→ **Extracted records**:
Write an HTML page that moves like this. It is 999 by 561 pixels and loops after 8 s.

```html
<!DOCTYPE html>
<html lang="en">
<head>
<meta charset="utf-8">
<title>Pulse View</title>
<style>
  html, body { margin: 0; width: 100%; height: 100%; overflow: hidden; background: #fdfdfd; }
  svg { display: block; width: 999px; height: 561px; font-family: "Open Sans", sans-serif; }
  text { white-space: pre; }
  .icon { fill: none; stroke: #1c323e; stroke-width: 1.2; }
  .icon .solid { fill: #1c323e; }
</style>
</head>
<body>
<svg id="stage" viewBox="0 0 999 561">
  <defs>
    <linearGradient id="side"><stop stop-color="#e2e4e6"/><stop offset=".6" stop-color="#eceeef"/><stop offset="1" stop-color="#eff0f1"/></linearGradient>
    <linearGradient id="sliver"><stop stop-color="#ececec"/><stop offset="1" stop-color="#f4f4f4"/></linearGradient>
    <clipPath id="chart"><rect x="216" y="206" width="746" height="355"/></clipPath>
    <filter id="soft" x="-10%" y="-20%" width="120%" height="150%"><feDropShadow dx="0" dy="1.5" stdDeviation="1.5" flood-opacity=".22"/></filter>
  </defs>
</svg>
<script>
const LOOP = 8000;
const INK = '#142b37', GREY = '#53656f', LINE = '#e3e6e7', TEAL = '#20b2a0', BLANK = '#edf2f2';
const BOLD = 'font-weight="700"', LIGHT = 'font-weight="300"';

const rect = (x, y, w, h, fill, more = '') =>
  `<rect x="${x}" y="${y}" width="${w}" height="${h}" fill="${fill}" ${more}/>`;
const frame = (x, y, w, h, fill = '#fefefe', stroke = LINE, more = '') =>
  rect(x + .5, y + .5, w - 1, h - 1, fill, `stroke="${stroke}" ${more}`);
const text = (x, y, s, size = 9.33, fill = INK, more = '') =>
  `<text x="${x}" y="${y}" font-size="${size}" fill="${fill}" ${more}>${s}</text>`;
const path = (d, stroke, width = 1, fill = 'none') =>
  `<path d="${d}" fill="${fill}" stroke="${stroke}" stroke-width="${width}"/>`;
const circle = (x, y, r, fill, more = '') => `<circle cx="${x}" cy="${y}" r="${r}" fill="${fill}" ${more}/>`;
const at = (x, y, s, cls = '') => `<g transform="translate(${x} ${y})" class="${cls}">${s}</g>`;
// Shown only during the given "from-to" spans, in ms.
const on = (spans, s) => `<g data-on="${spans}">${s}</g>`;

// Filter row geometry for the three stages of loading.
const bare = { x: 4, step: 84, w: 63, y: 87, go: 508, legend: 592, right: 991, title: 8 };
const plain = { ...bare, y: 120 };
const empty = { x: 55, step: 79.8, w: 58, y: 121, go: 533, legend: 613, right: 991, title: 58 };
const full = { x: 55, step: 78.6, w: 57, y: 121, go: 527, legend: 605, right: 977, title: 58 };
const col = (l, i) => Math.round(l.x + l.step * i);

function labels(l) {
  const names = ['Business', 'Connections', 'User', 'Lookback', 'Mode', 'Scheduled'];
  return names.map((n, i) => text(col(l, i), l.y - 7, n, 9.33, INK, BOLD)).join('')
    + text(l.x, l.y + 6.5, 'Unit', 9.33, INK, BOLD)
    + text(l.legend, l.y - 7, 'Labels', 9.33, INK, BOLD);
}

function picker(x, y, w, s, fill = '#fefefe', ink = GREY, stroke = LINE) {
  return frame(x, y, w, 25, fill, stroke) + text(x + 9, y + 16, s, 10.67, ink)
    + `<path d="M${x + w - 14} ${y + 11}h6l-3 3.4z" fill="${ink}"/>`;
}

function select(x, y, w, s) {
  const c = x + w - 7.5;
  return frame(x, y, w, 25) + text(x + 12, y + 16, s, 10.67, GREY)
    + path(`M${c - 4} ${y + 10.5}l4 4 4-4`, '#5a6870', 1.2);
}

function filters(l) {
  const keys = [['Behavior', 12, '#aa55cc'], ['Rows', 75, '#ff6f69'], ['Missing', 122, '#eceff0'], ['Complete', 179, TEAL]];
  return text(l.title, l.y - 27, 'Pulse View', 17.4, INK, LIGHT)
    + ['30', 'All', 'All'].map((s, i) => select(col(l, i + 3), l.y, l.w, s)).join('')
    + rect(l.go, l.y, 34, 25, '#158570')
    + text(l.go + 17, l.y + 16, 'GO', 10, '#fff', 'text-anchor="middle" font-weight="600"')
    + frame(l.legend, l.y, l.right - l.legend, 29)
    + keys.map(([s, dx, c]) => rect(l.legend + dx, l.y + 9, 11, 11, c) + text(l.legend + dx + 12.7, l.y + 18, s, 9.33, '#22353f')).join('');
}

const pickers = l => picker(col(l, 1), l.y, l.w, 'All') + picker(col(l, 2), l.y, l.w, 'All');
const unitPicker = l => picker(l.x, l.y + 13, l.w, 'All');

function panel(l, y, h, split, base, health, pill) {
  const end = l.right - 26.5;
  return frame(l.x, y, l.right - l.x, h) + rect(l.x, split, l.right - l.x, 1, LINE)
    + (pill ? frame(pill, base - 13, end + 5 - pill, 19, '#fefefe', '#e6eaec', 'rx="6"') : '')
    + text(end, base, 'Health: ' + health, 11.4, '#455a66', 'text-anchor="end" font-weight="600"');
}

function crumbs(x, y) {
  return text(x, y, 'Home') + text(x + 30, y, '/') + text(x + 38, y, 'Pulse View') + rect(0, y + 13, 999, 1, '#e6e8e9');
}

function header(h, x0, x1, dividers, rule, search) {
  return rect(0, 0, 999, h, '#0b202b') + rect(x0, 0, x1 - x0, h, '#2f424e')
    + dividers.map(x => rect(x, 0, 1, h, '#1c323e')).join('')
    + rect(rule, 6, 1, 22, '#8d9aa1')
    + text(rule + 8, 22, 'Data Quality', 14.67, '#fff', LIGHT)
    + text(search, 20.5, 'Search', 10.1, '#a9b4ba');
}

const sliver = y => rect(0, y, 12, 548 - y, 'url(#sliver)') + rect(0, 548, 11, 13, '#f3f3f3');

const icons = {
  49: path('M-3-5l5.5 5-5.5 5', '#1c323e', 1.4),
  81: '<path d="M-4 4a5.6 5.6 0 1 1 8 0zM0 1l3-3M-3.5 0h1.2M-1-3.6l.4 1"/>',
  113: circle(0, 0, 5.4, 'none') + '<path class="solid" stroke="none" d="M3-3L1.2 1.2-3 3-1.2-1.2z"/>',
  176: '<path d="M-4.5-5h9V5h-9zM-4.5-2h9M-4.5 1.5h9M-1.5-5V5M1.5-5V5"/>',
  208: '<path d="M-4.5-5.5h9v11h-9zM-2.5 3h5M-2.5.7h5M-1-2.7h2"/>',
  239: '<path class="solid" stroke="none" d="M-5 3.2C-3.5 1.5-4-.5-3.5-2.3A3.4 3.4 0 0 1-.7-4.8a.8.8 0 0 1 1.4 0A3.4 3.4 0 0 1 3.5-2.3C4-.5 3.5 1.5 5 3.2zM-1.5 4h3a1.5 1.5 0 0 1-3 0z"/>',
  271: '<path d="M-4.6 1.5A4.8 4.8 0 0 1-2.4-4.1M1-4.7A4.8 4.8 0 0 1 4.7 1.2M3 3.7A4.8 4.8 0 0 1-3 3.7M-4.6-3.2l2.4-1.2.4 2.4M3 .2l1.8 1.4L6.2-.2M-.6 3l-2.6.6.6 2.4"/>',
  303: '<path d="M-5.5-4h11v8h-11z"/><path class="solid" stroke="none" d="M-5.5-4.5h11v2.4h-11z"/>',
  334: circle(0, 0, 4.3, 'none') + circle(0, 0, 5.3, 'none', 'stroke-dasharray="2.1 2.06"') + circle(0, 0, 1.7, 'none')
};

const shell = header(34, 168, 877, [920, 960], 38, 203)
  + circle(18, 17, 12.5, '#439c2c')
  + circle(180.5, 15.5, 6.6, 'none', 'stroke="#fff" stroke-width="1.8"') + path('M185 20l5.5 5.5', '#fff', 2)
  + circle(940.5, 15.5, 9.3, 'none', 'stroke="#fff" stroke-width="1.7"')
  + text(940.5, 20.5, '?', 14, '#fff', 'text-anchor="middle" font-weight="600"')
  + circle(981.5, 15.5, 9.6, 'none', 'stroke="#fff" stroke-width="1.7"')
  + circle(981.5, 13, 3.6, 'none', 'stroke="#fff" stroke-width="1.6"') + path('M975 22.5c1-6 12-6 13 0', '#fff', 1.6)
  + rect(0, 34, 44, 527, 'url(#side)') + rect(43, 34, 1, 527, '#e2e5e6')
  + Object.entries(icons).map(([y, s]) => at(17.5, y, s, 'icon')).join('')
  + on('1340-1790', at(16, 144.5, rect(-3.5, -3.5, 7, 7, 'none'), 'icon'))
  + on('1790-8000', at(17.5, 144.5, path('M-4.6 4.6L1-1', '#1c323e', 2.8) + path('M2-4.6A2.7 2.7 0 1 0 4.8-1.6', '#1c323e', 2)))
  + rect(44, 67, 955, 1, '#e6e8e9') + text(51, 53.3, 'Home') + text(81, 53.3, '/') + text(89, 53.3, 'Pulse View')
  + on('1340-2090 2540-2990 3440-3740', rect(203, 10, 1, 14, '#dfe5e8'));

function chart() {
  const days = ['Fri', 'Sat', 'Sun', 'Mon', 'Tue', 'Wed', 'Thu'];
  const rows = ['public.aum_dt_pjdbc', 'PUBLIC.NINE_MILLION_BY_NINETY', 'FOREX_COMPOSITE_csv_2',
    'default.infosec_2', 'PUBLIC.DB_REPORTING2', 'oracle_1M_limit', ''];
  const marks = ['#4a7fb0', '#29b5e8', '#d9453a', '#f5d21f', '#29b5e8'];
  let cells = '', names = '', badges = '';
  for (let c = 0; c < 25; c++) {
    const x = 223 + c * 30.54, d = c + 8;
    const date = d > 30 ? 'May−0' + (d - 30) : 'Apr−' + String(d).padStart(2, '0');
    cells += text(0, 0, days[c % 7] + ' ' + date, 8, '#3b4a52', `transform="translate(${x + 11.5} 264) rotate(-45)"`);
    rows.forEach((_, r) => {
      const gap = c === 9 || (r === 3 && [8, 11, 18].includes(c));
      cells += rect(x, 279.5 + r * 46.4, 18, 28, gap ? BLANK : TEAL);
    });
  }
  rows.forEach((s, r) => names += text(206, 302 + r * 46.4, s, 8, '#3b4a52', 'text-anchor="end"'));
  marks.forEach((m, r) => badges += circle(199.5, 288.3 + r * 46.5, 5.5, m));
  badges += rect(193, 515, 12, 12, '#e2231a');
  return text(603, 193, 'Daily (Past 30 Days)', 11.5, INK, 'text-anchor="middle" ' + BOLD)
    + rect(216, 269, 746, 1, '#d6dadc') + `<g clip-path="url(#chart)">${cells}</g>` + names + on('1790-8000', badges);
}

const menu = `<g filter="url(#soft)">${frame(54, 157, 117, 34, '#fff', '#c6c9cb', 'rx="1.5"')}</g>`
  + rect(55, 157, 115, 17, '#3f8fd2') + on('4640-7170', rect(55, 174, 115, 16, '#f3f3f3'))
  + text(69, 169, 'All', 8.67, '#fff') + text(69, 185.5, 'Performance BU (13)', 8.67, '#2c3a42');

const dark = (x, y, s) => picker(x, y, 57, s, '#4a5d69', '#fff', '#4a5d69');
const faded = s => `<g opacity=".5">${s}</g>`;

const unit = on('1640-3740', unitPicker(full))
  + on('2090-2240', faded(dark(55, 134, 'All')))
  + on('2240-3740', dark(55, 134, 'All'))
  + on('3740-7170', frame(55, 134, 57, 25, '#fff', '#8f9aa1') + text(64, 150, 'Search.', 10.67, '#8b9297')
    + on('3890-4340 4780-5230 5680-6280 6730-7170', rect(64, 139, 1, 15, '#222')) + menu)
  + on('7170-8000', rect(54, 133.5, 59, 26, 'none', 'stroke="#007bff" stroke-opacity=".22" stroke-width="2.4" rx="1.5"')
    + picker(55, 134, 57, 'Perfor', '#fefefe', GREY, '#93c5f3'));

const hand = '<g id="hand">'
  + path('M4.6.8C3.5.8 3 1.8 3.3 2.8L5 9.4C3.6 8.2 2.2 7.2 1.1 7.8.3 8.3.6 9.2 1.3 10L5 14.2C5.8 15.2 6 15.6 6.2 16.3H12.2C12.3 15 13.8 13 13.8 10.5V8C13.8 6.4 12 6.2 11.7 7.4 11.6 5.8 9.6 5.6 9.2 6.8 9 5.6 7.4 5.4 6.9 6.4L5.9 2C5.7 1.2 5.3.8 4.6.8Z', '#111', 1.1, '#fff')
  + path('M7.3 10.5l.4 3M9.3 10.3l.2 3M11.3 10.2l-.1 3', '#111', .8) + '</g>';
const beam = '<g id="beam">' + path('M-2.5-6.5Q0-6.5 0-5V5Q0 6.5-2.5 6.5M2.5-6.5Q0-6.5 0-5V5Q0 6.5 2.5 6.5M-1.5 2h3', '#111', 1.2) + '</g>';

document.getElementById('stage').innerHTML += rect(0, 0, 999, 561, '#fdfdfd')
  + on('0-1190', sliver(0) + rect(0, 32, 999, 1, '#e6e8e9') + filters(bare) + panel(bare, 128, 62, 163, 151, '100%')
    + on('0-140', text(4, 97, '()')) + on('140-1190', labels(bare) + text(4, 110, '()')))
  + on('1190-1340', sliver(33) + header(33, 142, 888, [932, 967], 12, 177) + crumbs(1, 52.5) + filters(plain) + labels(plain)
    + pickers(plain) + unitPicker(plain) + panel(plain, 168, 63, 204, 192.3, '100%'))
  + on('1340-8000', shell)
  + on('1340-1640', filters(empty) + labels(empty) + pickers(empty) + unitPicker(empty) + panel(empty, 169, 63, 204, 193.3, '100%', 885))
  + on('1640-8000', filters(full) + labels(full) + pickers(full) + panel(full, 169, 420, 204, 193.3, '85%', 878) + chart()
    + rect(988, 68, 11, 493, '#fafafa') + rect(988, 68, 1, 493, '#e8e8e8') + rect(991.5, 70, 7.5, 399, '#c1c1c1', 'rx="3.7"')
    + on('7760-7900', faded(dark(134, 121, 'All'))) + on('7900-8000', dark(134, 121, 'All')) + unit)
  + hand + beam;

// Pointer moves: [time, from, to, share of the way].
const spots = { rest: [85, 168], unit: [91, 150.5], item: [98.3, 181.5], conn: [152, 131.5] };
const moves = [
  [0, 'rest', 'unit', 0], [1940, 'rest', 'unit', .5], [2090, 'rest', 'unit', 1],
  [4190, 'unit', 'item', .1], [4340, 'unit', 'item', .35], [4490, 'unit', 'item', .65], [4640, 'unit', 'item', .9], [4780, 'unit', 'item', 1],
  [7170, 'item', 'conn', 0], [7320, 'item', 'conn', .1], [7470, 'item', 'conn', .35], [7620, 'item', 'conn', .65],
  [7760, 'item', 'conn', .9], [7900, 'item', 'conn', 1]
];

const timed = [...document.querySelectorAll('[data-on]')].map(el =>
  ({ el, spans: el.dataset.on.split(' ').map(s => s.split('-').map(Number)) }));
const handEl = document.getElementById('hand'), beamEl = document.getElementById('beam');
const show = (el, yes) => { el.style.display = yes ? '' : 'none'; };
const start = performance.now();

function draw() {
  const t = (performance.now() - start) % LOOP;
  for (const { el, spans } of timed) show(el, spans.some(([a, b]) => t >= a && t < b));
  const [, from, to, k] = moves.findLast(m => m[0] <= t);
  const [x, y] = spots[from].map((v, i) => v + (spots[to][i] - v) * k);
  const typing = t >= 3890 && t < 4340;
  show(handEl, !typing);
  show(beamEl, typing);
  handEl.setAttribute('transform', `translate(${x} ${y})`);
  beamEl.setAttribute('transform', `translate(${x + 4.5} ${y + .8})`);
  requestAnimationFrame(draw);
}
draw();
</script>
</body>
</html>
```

→ **Try it**:
Wherever a line in the entries holds "font", copy that line.

→ **Task result**:
  svg { display: block; width: 999px; height: 561px; font-family: "Open Sans", sans-serif; }
const BOLD = 'font-weight="700"', LIGHT = 'font-weight="300"';
  `<text x="${x}" y="${y}" font-size="${size}" fill="${fill}" ${more}>${s}</text>`;
    + text(l.go + 17, l.y + 16, 'GO', 10, '#fff', 'text-anchor="middle" font-weight="600"')
    + text(end, base, 'Health: ' + health, 11.4, '#455a66', 'text-anchor="end" font-weight="600"');
  + text(940.5, 20.5, '?', 14, '#fff', 'text-anchor="middle" font-weight="600"')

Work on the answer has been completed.